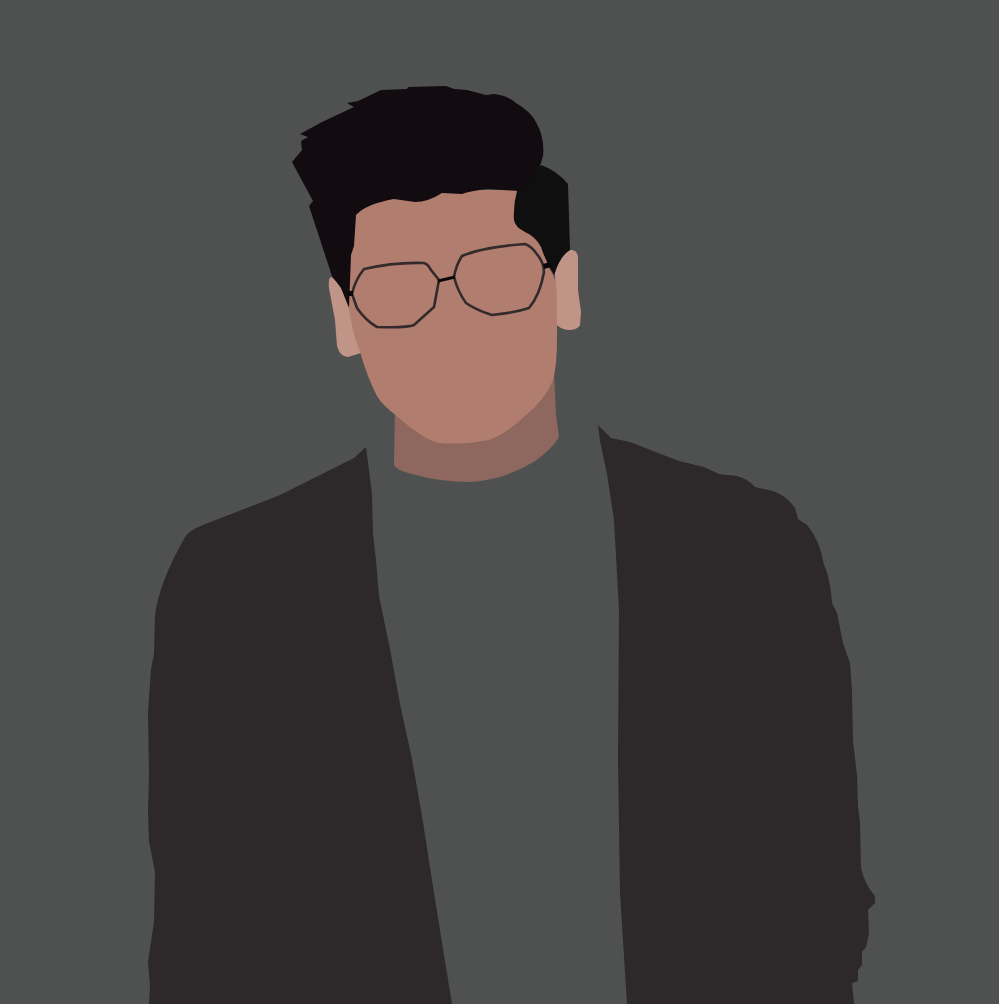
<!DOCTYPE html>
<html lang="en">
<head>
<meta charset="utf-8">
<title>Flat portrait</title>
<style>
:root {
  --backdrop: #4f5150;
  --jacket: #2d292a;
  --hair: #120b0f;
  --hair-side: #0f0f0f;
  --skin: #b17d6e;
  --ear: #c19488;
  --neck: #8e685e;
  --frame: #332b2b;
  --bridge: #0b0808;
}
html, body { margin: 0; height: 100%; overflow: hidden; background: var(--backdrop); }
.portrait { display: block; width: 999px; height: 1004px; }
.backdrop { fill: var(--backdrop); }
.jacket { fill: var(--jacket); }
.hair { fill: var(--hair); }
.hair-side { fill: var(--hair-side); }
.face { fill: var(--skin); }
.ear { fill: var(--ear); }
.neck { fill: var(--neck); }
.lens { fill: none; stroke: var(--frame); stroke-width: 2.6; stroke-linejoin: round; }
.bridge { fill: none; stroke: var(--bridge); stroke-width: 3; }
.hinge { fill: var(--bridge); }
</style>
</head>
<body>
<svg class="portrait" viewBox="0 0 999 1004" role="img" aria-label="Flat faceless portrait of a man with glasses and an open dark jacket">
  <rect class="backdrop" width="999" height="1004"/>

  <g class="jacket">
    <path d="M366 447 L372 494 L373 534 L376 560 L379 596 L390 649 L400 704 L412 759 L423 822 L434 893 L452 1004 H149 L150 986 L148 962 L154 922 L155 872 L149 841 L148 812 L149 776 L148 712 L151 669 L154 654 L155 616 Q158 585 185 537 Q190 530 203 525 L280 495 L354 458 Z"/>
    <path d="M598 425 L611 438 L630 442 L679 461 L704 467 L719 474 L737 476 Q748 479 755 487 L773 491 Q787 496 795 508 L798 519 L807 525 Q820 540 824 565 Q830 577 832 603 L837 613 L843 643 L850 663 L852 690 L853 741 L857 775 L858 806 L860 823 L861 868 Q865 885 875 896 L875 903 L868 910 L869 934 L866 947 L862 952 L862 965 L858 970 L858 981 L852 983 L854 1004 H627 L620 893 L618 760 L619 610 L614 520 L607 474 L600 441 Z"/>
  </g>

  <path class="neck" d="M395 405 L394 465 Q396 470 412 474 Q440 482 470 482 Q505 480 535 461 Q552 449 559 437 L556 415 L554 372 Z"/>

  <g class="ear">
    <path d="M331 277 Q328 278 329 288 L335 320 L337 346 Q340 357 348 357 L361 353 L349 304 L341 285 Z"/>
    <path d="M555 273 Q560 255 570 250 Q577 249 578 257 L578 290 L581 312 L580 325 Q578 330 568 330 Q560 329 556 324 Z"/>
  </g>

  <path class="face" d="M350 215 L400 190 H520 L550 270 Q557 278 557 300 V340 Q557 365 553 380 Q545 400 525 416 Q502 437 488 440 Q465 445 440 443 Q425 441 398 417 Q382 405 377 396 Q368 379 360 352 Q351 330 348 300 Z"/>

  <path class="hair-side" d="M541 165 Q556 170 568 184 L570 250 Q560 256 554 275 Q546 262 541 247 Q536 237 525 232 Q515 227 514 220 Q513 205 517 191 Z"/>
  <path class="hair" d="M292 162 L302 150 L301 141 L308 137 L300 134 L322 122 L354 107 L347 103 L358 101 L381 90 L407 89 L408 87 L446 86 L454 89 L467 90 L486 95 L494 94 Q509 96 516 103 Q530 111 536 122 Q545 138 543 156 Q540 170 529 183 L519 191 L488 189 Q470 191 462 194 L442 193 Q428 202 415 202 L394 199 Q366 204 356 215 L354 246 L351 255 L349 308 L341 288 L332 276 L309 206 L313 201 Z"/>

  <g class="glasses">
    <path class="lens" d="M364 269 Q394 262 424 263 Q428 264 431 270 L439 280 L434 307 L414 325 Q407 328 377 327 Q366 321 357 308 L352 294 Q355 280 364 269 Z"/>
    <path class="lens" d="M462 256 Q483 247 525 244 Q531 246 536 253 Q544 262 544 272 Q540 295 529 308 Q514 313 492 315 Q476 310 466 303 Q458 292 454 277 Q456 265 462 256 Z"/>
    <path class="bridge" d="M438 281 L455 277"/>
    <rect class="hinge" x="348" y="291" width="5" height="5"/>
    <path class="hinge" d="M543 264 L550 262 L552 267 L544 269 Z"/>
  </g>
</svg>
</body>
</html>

------------------------------

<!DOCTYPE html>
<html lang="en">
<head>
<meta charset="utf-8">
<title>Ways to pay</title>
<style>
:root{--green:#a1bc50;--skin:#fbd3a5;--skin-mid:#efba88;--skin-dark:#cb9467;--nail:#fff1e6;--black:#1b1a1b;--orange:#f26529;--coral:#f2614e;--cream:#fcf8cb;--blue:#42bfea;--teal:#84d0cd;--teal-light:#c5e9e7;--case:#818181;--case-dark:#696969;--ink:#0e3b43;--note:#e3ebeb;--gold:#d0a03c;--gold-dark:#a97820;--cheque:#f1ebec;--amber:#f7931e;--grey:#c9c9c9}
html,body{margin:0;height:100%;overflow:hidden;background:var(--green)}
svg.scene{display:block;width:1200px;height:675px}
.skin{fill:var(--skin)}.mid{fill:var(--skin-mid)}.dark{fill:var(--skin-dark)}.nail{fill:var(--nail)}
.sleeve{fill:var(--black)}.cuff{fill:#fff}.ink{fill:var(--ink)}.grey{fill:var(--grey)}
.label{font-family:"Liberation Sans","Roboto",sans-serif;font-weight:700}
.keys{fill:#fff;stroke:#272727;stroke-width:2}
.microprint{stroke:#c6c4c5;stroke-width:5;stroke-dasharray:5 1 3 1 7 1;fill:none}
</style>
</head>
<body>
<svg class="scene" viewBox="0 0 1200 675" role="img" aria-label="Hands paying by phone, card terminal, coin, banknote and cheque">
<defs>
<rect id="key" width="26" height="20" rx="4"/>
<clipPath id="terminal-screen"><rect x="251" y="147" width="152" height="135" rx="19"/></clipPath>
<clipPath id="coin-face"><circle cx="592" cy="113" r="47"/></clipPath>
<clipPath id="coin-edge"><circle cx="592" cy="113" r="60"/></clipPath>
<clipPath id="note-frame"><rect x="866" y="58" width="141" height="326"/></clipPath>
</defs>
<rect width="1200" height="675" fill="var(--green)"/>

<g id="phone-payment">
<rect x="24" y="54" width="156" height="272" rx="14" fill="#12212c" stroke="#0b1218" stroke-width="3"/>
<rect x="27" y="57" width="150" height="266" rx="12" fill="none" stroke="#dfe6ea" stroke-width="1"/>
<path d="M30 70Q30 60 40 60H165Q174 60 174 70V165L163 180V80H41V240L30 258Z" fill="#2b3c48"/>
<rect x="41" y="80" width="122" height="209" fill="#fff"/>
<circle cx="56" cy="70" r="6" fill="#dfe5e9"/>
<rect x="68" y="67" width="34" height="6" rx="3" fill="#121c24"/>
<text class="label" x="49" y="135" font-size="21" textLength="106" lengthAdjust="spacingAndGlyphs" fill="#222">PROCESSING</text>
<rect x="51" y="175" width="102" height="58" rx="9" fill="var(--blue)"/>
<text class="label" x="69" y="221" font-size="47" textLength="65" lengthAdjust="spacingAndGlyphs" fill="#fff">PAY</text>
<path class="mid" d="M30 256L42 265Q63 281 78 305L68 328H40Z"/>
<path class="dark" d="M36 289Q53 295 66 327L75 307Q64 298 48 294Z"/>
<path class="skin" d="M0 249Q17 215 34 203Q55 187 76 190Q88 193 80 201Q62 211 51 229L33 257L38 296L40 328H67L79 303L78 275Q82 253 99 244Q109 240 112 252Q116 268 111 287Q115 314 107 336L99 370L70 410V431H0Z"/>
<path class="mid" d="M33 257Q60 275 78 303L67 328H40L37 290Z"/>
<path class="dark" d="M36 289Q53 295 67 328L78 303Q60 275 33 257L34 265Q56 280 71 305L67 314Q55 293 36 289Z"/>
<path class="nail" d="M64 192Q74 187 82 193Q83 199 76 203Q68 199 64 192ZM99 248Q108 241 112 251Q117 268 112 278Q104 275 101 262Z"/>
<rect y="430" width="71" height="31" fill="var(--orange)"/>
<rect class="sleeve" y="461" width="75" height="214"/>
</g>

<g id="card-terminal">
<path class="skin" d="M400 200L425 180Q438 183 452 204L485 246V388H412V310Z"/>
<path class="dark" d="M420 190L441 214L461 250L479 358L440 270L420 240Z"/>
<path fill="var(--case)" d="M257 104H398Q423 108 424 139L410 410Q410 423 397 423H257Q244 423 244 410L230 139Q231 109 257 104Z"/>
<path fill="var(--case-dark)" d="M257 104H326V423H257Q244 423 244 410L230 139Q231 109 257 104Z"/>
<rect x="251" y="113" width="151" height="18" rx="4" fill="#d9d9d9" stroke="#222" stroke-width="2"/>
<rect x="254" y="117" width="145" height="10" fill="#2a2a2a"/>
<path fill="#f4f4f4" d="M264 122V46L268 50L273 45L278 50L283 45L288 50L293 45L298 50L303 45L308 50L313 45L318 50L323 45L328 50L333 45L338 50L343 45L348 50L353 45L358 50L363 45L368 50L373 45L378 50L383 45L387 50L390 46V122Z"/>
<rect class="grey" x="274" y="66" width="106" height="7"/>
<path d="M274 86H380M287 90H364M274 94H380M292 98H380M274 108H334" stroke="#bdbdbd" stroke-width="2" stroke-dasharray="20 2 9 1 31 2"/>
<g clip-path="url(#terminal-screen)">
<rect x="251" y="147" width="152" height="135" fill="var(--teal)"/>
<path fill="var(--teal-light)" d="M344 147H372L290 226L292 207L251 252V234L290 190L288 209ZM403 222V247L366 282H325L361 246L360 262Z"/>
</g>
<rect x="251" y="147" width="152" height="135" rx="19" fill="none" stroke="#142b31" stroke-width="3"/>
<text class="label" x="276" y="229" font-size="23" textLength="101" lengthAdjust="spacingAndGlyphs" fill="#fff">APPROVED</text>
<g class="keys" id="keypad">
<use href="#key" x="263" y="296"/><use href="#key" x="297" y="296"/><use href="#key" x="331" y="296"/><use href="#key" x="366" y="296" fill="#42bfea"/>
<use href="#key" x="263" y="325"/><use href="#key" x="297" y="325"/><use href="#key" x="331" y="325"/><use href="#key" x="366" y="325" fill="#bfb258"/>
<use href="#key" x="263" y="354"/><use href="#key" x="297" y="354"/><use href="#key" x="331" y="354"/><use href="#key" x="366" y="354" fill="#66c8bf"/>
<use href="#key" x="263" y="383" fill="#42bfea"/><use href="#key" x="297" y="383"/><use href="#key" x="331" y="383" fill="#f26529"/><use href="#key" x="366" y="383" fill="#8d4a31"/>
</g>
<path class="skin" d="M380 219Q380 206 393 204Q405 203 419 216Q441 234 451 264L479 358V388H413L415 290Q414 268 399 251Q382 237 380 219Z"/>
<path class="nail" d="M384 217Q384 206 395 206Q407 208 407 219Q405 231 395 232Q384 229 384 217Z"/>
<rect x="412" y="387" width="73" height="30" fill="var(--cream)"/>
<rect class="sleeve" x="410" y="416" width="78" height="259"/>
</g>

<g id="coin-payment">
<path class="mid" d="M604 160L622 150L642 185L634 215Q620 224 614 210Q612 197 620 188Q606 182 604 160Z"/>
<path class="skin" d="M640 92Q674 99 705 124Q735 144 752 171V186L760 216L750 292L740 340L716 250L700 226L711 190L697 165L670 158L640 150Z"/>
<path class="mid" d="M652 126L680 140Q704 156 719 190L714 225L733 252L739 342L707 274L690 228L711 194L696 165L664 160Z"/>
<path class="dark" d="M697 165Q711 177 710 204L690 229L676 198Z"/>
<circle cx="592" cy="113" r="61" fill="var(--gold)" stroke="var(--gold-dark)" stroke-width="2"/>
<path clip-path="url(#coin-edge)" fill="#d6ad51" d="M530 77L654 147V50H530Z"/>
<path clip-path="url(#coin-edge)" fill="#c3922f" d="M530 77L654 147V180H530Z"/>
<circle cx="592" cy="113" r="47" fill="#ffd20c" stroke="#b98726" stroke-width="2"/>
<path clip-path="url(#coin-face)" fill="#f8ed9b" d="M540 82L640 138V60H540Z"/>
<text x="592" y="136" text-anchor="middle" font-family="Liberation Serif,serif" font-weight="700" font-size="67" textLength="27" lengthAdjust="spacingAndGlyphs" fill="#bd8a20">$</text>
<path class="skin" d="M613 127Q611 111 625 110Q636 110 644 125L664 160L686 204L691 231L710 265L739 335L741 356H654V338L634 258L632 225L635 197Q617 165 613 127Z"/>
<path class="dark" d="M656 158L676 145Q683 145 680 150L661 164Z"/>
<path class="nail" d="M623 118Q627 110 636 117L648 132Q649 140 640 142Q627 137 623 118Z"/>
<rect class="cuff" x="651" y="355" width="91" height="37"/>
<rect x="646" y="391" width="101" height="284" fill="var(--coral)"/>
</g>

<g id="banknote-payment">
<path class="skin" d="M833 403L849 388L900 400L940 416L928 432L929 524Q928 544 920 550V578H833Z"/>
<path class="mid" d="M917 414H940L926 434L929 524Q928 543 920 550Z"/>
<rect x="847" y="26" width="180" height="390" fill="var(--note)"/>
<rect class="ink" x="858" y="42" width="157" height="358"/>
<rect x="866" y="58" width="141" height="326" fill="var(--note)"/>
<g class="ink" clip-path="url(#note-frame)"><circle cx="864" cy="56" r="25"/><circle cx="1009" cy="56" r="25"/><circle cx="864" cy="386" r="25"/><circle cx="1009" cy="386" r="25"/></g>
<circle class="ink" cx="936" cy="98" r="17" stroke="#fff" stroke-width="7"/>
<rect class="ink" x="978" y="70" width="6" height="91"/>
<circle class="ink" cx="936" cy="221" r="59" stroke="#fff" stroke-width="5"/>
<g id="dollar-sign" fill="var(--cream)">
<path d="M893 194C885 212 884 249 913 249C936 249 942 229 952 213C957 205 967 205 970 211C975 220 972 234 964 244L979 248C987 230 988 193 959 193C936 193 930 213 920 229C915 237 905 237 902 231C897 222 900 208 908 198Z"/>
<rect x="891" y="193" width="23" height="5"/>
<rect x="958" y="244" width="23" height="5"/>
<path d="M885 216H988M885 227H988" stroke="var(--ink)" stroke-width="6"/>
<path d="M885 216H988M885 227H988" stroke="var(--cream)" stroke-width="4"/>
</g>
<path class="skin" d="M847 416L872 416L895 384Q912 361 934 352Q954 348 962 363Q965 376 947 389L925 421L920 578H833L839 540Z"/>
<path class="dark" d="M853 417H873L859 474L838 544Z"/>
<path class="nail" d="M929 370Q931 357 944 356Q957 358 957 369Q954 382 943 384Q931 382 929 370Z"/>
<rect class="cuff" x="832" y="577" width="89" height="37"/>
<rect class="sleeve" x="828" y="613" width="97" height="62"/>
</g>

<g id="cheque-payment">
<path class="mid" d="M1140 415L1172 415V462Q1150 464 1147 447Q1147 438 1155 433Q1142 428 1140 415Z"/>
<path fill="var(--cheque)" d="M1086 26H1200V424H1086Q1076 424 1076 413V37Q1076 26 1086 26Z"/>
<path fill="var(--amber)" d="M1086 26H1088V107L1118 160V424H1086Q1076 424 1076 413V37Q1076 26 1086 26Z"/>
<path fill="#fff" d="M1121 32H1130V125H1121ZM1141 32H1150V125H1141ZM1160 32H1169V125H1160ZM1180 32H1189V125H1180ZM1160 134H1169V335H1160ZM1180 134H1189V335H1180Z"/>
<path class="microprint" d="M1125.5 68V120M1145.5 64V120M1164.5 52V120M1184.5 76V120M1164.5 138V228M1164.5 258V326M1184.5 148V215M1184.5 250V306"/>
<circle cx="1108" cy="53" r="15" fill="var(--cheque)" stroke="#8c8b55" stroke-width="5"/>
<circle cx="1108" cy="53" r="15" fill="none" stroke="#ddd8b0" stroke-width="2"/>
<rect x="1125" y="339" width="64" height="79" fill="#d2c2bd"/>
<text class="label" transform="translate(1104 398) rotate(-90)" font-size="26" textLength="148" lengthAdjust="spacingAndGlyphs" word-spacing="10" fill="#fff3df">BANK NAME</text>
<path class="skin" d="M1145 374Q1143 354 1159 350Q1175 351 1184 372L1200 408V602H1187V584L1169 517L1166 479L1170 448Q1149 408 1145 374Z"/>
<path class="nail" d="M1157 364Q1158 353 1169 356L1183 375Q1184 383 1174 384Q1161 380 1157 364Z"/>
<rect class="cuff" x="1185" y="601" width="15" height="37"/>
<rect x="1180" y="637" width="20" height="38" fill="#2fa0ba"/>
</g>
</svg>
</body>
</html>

------------------------------

> REQUIREMENT:
Return only the lines between the one holding "405 L394 465" and the one holding "165 Q556 170", inclusive, exactly as they appear above.

> ANSWER SPACE:
  <path class="neck" d="M395 405 L394 465 Q396 470 412 474 Q440 482 470 482 Q505 480 535 461 Q552 449 559 437 L556 415 L554 372 Z"/>

  <g class="ear">
    <path d="M331 277 Q328 278 329 288 L335 320 L337 346 Q340 357 348 357 L361 353 L349 304 L341 285 Z"/>
    <path d="M555 273 Q560 255 570 250 Q577 249 578 257 L578 290 L581 312 L580 325 Q578 330 568 330 Q560 329 556 324 Z"/>
  </g>

  <path class="face" d="M350 215 L400 190 H520 L550 270 Q557 278 557 300 V340 Q557 365 553 380 Q545 400 525 416 Q502 437 488 440 Q465 445 440 443 Q425 441 398 417 Q382 405 377 396 Q368 379 360 352 Q351 330 348 300 Z"/>

  <path class="hair-side" d="M541 165 Q556 170 568 184 L570 250 Q560 256 554 275 Q546 262 541 247 Q536 237 525 232 Q515 227 514 220 Q513 205 517 191 Z"/>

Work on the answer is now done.